TASK OBJECTIVE:
Give the number of lines in the data below that contain "translateY", and only that number.

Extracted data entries
- Opening Delimiter -
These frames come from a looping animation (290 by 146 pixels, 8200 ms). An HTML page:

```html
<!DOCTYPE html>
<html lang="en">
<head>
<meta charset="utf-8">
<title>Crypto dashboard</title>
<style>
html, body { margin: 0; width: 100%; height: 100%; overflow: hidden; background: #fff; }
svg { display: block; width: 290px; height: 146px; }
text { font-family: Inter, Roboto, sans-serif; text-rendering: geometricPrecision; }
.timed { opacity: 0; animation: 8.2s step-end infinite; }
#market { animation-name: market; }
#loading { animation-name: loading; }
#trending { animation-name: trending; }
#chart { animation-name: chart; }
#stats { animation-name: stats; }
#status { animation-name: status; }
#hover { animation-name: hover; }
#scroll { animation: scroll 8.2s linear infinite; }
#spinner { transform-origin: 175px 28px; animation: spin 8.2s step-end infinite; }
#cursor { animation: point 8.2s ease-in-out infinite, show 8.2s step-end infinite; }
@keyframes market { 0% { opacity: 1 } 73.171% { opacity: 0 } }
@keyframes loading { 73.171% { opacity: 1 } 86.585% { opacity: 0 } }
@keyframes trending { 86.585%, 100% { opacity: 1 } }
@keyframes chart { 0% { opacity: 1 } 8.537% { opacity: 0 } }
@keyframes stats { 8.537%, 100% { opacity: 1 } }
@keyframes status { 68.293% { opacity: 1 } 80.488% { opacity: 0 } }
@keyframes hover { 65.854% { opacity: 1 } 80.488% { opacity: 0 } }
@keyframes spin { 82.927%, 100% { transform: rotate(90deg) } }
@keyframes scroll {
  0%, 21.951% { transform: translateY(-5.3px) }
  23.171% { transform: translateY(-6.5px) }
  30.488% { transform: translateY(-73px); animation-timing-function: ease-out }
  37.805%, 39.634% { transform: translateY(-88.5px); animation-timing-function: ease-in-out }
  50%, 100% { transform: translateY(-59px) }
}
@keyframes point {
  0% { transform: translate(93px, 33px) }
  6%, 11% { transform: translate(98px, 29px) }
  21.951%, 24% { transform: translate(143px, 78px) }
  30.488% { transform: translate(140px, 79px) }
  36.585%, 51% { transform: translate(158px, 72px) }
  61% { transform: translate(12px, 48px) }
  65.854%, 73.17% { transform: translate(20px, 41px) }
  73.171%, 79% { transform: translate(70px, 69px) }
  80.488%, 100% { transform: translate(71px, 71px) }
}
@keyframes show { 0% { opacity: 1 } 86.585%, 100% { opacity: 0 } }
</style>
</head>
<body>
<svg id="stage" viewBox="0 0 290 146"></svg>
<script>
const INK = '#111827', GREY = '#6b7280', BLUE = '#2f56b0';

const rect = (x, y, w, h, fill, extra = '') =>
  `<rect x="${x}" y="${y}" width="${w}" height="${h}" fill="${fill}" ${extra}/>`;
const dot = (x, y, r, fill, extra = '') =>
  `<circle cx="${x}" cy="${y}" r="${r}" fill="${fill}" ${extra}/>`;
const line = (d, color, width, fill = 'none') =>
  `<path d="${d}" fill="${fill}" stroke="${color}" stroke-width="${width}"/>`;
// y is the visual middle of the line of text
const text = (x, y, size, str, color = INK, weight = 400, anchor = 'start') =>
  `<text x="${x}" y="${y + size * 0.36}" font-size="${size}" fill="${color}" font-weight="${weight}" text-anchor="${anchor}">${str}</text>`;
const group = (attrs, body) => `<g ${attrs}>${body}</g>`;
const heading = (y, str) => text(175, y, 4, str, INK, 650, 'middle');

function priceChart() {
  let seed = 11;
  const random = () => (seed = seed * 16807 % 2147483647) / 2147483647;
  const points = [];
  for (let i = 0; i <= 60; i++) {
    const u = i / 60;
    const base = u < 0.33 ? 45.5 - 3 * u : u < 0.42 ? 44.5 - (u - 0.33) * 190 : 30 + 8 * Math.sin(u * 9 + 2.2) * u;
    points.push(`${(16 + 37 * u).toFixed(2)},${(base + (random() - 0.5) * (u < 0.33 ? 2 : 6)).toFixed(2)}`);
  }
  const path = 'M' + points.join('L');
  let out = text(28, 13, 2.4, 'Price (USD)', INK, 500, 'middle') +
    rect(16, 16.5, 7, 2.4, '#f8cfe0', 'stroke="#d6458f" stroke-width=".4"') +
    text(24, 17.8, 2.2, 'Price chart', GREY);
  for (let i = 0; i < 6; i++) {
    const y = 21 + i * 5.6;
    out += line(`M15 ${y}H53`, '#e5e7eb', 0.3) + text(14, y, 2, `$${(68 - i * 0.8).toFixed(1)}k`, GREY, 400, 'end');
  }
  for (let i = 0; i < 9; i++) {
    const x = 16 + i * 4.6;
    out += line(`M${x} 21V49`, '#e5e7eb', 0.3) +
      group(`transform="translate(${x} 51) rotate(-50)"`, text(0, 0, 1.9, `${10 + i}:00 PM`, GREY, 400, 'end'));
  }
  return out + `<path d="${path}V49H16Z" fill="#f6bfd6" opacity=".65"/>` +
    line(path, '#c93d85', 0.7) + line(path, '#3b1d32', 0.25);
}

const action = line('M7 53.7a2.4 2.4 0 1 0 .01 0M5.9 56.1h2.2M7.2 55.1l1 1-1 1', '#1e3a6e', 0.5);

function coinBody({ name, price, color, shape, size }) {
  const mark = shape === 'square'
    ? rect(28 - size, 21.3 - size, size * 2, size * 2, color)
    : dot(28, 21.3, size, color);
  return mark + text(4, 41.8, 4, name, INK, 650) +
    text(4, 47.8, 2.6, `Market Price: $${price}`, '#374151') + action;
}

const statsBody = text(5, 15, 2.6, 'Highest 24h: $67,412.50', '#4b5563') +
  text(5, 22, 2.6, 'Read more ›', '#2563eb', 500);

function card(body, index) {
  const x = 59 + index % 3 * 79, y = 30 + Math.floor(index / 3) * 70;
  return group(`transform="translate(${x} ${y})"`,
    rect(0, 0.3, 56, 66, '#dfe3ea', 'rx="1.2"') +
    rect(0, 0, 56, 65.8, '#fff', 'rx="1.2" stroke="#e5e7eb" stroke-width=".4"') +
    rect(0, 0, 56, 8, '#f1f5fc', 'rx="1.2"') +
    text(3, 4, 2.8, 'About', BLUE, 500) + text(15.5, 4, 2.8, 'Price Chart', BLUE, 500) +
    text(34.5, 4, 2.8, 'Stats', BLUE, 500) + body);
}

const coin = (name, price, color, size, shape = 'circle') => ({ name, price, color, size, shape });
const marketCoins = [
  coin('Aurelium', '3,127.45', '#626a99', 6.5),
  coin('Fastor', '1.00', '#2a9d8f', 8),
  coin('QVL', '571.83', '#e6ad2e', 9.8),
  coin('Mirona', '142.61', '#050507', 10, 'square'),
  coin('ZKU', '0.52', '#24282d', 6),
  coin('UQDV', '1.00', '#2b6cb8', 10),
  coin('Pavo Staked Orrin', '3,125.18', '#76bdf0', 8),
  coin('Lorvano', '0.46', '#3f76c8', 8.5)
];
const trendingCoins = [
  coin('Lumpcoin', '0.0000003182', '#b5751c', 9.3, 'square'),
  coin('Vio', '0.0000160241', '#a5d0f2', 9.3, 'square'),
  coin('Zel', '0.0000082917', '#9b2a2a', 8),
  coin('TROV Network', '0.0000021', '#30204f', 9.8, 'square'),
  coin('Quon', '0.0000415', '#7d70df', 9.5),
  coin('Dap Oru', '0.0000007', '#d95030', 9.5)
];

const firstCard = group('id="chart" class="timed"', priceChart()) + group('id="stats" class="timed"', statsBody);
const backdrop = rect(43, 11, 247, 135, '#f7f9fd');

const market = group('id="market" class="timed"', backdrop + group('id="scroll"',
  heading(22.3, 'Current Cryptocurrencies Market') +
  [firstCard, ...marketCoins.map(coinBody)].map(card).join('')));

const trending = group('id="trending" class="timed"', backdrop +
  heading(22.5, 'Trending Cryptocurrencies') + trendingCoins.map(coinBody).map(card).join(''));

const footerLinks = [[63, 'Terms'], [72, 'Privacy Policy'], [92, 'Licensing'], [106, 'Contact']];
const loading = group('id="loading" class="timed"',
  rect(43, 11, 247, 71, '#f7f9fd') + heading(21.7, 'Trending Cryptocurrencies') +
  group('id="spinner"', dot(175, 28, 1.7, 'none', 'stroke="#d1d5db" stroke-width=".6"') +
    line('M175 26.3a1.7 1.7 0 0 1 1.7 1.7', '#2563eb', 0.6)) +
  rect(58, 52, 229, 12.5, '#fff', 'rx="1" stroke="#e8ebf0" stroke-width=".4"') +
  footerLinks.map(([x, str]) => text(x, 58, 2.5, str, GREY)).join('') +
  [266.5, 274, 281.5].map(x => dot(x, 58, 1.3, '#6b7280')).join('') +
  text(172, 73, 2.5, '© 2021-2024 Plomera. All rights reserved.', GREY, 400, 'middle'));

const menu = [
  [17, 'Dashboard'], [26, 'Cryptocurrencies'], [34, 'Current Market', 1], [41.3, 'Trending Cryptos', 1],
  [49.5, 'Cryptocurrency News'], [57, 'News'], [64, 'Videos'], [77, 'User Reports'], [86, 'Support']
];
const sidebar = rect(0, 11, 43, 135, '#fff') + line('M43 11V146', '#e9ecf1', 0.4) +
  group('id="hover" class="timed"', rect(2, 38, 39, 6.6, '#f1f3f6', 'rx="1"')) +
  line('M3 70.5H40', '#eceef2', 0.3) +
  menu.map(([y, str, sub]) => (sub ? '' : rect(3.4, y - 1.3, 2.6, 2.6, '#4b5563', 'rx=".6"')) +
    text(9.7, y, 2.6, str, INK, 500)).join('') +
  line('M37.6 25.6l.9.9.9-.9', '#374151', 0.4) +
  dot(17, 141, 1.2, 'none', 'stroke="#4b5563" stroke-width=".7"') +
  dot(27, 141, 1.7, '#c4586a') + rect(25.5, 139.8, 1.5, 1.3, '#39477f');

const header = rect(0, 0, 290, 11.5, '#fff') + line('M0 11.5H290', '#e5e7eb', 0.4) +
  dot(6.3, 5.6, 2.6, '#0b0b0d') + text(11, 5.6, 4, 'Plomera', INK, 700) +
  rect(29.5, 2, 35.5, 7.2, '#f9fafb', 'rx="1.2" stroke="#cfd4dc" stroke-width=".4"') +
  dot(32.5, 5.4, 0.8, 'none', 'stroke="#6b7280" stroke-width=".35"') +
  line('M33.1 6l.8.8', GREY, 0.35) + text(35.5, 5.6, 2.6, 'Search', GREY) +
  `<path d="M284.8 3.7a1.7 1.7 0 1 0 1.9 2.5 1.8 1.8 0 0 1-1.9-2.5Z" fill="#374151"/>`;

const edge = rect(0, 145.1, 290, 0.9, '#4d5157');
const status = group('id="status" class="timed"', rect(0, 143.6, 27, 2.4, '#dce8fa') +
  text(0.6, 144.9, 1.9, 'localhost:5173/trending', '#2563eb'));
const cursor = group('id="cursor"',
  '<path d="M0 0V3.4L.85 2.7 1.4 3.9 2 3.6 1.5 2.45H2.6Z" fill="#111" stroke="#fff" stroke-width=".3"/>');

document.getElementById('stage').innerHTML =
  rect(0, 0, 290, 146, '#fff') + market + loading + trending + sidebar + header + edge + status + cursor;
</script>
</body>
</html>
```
- Closing Delimiter -
ANSWER TO THIS TASK:
5